Iranian leader defends 9/11 statement, says UN should investigate
The Iranian president on Friday defended his remarks at the U.N. in which he claimed most people in the world believe the United States was behind the Sept. 11, 2001 terror attacks.
He also challenged the United Nations to set up a commission to study the attacks.
“I did not pass judgment, but don’t you feel that the time has come to have a fact finding committee,” Mahmoud Ahmadinejad asked during a news conference in a New York hotel.
He also lashed out at the U.S. wars in Iraq and Afghanistan as an overreaction to the attacks. The Americans should “not occupy the entire Middle East…bomb wedding parties…annihilate an entire village just because one terrorist is hiding there.”
Ahmadinejad’s remarks during a speech to the U.N. General Assembly Thursday afternoon prompted a walkout by the U.S. diplomats. Delegations from all 27 European Union nations followed the Americans out along with representatives from Australia, New Zealand, Canada and Costa Rica, an EU diplomat said.
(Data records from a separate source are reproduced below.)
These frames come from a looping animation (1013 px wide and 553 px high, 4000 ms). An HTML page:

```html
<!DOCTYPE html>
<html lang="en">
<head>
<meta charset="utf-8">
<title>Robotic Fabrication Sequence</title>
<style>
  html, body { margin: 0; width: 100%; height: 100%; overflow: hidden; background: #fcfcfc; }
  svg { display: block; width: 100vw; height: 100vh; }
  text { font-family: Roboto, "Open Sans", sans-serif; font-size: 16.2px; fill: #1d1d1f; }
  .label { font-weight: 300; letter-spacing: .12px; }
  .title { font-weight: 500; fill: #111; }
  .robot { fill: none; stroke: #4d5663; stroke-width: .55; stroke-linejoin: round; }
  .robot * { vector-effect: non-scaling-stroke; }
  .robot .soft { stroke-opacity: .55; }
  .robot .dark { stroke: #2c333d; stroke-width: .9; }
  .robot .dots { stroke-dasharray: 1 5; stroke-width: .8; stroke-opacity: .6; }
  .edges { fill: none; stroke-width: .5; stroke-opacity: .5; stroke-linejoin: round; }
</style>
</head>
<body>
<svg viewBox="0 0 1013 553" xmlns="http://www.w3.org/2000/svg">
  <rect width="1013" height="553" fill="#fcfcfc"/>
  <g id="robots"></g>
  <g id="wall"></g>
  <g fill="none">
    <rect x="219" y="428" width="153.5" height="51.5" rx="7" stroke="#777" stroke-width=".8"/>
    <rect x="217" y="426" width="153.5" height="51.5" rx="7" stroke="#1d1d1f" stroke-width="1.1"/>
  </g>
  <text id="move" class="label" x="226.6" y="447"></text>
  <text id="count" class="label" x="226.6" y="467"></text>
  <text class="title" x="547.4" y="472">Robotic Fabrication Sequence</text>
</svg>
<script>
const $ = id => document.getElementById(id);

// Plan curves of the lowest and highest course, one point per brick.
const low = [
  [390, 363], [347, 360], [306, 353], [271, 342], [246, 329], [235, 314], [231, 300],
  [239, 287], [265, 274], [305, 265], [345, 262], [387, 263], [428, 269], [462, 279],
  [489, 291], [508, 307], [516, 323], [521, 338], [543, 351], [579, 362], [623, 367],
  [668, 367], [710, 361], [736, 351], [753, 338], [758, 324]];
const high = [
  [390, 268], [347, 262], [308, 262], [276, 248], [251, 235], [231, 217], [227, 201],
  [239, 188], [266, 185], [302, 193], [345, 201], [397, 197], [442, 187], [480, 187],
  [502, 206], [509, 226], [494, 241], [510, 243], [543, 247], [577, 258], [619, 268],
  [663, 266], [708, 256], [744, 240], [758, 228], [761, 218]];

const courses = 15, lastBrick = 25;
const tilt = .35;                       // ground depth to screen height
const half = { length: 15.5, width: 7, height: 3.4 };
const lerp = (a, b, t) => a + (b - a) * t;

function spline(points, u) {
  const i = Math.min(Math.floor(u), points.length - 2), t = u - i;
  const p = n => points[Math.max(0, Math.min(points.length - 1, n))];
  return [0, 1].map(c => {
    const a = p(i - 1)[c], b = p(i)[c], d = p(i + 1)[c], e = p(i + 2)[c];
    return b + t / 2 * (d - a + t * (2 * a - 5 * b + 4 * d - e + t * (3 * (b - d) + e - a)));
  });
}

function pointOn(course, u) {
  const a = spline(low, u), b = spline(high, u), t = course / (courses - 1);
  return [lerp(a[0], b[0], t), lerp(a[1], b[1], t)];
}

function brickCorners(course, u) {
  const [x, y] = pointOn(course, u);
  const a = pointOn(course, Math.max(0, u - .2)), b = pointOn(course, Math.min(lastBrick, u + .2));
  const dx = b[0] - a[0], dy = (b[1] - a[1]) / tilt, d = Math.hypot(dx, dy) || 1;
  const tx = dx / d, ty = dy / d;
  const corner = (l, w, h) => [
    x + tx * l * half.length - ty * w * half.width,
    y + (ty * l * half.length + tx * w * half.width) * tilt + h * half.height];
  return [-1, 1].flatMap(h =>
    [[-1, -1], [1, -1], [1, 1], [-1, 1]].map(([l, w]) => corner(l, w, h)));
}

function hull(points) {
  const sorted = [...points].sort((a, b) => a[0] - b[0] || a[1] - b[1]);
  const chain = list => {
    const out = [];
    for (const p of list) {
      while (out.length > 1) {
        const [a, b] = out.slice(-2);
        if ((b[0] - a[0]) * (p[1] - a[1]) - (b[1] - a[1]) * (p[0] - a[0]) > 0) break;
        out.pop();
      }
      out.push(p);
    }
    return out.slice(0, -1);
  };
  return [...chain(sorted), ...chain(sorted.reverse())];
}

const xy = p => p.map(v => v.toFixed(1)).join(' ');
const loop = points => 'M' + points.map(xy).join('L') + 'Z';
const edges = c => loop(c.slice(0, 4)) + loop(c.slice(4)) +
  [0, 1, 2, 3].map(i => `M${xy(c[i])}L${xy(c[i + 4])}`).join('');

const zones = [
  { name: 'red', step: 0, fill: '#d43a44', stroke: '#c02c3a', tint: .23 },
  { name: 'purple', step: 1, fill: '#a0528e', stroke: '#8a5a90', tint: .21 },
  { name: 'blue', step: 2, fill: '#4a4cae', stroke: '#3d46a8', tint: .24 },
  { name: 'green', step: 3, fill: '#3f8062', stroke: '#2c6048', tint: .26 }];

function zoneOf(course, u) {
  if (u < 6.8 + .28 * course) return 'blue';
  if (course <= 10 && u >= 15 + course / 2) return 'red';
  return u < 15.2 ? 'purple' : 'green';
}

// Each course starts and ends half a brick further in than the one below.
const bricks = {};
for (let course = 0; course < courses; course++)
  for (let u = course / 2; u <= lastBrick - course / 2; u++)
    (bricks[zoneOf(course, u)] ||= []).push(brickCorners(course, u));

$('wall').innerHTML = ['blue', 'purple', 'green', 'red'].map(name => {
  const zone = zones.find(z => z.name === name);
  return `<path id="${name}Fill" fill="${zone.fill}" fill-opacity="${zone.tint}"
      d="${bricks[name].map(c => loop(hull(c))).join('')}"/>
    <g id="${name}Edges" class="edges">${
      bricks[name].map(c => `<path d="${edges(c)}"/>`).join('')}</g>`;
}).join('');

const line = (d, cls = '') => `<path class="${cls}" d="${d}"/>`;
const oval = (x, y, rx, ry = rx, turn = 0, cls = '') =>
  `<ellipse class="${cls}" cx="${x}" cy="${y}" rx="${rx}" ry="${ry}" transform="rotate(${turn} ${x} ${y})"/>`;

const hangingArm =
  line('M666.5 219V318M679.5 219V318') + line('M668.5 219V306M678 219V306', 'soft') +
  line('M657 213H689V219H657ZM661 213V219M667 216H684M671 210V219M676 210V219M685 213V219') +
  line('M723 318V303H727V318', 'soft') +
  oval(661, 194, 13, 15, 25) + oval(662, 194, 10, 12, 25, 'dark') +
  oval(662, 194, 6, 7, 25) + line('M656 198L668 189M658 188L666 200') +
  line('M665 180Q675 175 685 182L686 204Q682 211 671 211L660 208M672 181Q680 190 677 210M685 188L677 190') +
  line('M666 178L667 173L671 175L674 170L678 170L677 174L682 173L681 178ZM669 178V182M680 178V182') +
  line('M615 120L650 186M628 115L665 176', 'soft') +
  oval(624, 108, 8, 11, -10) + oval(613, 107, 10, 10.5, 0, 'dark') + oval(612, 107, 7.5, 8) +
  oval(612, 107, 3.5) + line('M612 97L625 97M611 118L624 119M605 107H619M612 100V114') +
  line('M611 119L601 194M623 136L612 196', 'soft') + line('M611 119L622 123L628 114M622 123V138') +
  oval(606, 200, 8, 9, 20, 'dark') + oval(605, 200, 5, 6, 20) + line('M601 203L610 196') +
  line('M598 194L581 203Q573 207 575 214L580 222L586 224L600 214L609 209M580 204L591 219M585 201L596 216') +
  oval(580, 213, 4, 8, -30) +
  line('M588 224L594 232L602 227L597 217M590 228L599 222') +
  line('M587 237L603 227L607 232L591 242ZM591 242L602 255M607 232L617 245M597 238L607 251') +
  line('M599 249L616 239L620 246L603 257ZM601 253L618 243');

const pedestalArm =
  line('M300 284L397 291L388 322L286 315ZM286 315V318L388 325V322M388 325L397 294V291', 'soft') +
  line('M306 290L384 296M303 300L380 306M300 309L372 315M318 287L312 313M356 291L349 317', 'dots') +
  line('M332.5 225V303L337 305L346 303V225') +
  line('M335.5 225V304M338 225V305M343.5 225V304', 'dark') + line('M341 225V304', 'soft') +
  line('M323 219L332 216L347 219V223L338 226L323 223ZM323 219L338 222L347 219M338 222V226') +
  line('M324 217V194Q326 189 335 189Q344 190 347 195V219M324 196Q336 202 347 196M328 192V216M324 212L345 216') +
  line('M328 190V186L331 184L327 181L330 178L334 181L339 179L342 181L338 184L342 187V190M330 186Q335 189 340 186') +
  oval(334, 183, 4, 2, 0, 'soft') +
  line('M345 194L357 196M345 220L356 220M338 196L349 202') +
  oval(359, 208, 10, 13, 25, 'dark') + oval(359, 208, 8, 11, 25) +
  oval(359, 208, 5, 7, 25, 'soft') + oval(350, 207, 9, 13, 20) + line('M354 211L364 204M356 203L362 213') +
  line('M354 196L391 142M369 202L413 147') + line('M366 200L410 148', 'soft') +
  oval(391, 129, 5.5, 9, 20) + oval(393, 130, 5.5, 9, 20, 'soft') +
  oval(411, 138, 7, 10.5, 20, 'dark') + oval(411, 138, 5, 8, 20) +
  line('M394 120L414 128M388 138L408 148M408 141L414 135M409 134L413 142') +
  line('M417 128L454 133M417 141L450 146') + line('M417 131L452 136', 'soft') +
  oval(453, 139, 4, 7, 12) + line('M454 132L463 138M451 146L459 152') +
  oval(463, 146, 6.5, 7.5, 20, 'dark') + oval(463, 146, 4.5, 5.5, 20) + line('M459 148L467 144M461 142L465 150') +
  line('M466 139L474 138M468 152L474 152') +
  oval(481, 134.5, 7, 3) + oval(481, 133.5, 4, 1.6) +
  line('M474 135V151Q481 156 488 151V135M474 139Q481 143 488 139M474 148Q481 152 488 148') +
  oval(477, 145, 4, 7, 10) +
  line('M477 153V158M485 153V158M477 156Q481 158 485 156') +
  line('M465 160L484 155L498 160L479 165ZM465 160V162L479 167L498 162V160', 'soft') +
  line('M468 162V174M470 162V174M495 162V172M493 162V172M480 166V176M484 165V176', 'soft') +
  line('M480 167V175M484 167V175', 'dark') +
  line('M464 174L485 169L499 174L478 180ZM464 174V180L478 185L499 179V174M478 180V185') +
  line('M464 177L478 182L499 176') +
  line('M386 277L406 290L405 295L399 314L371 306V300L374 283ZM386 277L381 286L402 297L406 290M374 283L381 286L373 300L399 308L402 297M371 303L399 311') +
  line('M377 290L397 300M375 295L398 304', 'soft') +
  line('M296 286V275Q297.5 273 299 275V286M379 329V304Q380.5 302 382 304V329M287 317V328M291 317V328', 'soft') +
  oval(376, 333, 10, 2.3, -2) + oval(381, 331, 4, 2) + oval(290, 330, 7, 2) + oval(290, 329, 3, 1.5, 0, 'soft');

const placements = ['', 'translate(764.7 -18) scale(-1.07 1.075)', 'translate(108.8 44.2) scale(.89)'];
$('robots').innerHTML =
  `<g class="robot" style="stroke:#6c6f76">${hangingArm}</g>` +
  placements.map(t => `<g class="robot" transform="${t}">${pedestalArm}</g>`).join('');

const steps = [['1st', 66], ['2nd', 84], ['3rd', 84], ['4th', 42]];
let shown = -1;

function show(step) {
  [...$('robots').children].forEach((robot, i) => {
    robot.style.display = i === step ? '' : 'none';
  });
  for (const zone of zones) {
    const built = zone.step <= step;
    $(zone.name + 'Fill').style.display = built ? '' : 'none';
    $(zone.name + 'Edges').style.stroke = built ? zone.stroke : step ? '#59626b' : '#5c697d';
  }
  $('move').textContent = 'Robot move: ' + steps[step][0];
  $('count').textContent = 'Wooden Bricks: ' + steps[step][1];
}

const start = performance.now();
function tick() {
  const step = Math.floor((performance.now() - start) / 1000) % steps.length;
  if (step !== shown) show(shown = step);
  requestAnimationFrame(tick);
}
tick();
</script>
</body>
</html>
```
President Barack Obama responded to Ahmadinejad in a BBC Persian service interview Friday saying: “Well, it was offensive. It was hateful.”
“And particularly for him to make the statement here in Manhattan, just a little north of Ground Zero, where families lost their loved ones, people of all faiths, all ethnicities who see this as the seminal tragedy of this generation, for him to make a statement like that was inexcusable,” Obama said.
Ahmadinejad routinely makes incendiary remarks, which the West claims are a diversion from heavy international pressure on Tehran to end uranium enrichment and prove that it is not trying to build a nuclear weapon. Iran insists it is enriching uranium only to fuel nuclear reactors only to generate electricity.
Iran is under four sets of U.N. Security Council sanctions as punishment for its failure to make its nuclear ambitions transparent.
The Iranian leader said during the news conference that he thought it would be able reopen contact next month to set a framework for negotiations with the five permanent members of the Security Council — the U.S., Britain, France, Russia and China as well as Germany.
The grouping is known as the P5 + One.